_WORK INSTRUCTIONS_
Would you repeat the listing below verbatim and drop the images?

*** Opening of DATA PROVIDED ***

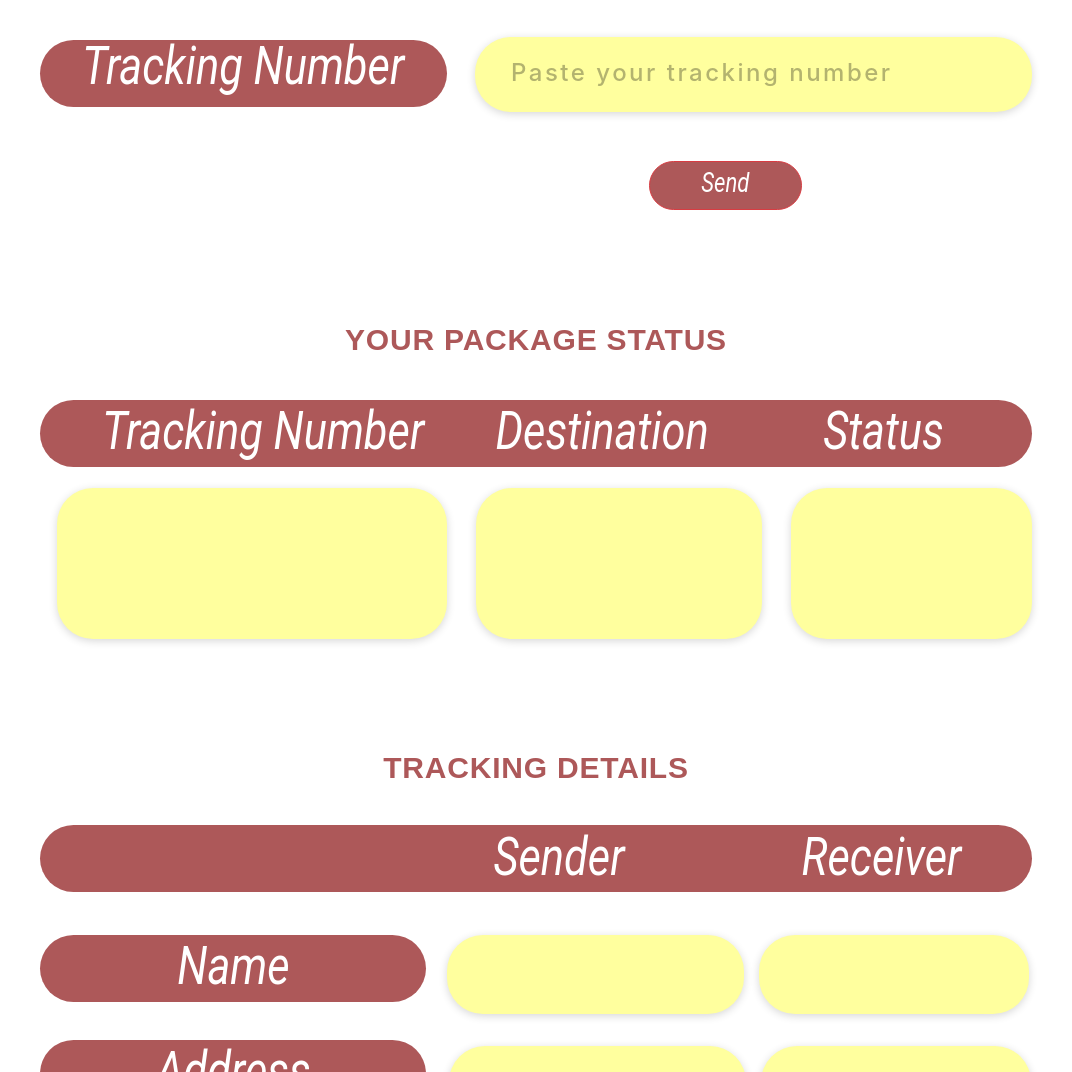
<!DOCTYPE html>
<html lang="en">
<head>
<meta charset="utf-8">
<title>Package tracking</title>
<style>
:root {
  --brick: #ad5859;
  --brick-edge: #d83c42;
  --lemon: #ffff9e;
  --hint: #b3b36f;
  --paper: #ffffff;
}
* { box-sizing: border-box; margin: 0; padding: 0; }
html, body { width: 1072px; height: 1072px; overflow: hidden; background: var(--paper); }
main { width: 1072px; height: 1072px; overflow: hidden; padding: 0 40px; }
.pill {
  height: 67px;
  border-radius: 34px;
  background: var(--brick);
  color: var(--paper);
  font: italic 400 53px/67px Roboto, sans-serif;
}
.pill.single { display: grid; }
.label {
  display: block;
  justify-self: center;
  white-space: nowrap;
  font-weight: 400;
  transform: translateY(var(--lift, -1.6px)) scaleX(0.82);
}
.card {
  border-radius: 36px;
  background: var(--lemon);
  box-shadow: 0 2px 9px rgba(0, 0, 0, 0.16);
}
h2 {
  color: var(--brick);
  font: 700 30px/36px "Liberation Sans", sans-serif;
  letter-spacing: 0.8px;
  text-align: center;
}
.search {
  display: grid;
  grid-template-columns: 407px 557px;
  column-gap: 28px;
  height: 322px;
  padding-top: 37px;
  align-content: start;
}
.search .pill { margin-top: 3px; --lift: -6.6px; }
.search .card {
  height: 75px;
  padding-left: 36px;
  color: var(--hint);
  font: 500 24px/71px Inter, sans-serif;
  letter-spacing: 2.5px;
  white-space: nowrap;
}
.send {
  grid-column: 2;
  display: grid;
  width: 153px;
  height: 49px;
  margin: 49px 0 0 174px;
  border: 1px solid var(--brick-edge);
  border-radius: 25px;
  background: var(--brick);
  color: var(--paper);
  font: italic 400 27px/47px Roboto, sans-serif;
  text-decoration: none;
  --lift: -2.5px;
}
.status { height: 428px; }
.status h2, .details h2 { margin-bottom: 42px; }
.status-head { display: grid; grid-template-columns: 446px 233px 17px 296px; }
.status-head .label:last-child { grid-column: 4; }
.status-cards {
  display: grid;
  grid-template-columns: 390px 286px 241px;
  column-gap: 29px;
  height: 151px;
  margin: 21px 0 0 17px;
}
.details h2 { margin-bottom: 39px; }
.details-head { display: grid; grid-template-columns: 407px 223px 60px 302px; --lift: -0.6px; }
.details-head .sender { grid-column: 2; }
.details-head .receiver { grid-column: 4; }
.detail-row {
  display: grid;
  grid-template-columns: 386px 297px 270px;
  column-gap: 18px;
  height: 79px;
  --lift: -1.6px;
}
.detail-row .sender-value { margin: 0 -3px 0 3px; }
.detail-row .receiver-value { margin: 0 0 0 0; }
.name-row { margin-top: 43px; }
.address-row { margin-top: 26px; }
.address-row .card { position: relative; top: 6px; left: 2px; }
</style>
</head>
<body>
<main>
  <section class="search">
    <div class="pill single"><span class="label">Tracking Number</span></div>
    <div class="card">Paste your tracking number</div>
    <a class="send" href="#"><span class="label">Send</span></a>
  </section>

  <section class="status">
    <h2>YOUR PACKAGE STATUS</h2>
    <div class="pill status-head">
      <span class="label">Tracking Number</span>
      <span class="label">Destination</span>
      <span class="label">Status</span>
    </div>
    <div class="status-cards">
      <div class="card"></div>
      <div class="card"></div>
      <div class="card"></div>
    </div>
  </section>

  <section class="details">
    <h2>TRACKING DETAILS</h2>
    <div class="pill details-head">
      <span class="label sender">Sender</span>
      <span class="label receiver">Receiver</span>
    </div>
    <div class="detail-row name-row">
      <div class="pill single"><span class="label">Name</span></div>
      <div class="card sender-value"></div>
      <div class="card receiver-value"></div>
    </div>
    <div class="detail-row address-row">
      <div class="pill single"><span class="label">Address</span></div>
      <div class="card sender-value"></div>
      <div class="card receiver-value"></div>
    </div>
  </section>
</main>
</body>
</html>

*** Close of DATA PROVIDED ***

_SOLUTION TO THE EXERCISE_
<!DOCTYPE html>
<html lang="en">
<head>
<meta charset="utf-8">
<title>Package tracking</title>
<style>
:root {
  --brick: #ad5859;
  --brick-edge: #d83c42;
  --lemon: #ffff9e;
  --hint: #b3b36f;
  --paper: #ffffff;
}
* { box-sizing: border-box; margin: 0; padding: 0; }
html, body { width: 1072px; height: 1072px; overflow: hidden; background: var(--paper); }
main { width: 1072px; height: 1072px; overflow: hidden; padding: 0 40px; }
.pill {
  height: 67px;
  border-radius: 34px;
  background: var(--brick);
  color: var(--paper);
  font: italic 400 53px/67px Roboto, sans-serif;
}
.pill.single { display: grid; }
.label {
  display: block;
  justify-self: center;
  white-space: nowrap;
  font-weight: 400;
  transform: translateY(var(--lift, -1.6px)) scaleX(0.82);
}
.card {
  border-radius: 36px;
  background: var(--lemon);
  box-shadow: 0 2px 9px rgba(0, 0, 0, 0.16);
}
h2 {
  color: var(--brick);
  font: 700 30px/36px "Liberation Sans", sans-serif;
  letter-spacing: 0.8px;
  text-align: center;
}
.search {
  display: grid;
  grid-template-columns: 407px 557px;
  column-gap: 28px;
  height: 322px;
  padding-top: 37px;
  align-content: start;
}
.search .pill { margin-top: 3px; --lift: -6.6px; }
.search .card {
  height: 75px;
  padding-left: 36px;
  color: var(--hint);
  font: 500 24px/71px Inter, sans-serif;
  letter-spacing: 2.5px;
  white-space: nowrap;
}
.send {
  grid-column: 2;
  display: grid;
  width: 153px;
  height: 49px;
  margin: 49px 0 0 174px;
  border: 1px solid var(--brick-edge);
  border-radius: 25px;
  background: var(--brick);
  color: var(--paper);
  font: italic 400 27px/47px Roboto, sans-serif;
  text-decoration: none;
  --lift: -2.5px;
}
.status { height: 428px; }
.status h2, .details h2 { margin-bottom: 42px; }
.status-head { display: grid; grid-template-columns: 446px 233px 17px 296px; }
.status-head .label:last-child { grid-column: 4; }
.status-cards {
  display: grid;
  grid-template-columns: 390px 286px 241px;
  column-gap: 29px;
  height: 151px;
  margin: 21px 0 0 17px;
}
.details h2 { margin-bottom: 39px; }
.details-head { display: grid; grid-template-columns: 407px 223px 60px 302px; --lift: -0.6px; }
.details-head .sender { grid-column: 2; }
.details-head .receiver { grid-column: 4; }
.detail-row {
  display: grid;
  grid-template-columns: 386px 297px 270px;
  column-gap: 18px;
  height: 79px;
  --lift: -1.6px;
}
.detail-row .sender-value { margin: 0 -3px 0 3px; }
.detail-row .receiver-value { margin: 0 0 0 0; }
.name-row { margin-top: 43px; }
.address-row { margin-top: 26px; }
.address-row .card { position: relative; top: 6px; left: 2px; }
</style>
</head>
<body>
<main>
  <section class="search">
    <div class="pill single"><span class="label">Tracking Number</span></div>
    <div class="card">Paste your tracking number</div>
    <a class="send" href="#"><span class="label">Send</span></a>
  </section>

  <section class="status">
    <h2>YOUR PACKAGE STATUS</h2>
    <div class="pill status-head">
      <span class="label">Tracking Number</span>
      <span class="label">Destination</span>
      <span class="label">Status</span>
    </div>
    <div class="status-cards">
      <div class="card"></div>
      <div class="card"></div>
      <div class="card"></div>
    </div>
  </section>

  <section class="details">
    <h2>TRACKING DETAILS</h2>
    <div class="pill details-head">
      <span class="label sender">Sender</span>
      <span class="label receiver">Receiver</span>
    </div>
    <div class="detail-row name-row">
      <div class="pill single"><span class="label">Name</span></div>
      <div class="card sender-value"></div>
      <div class="card receiver-value"></div>
    </div>
    <div class="detail-row address-row">
      <div class="pill single"><span class="label">Address</span></div>
      <div class="card sender-value"></div>
      <div class="card receiver-value"></div>
    </div>
  </section>
</main>
</body>
</html>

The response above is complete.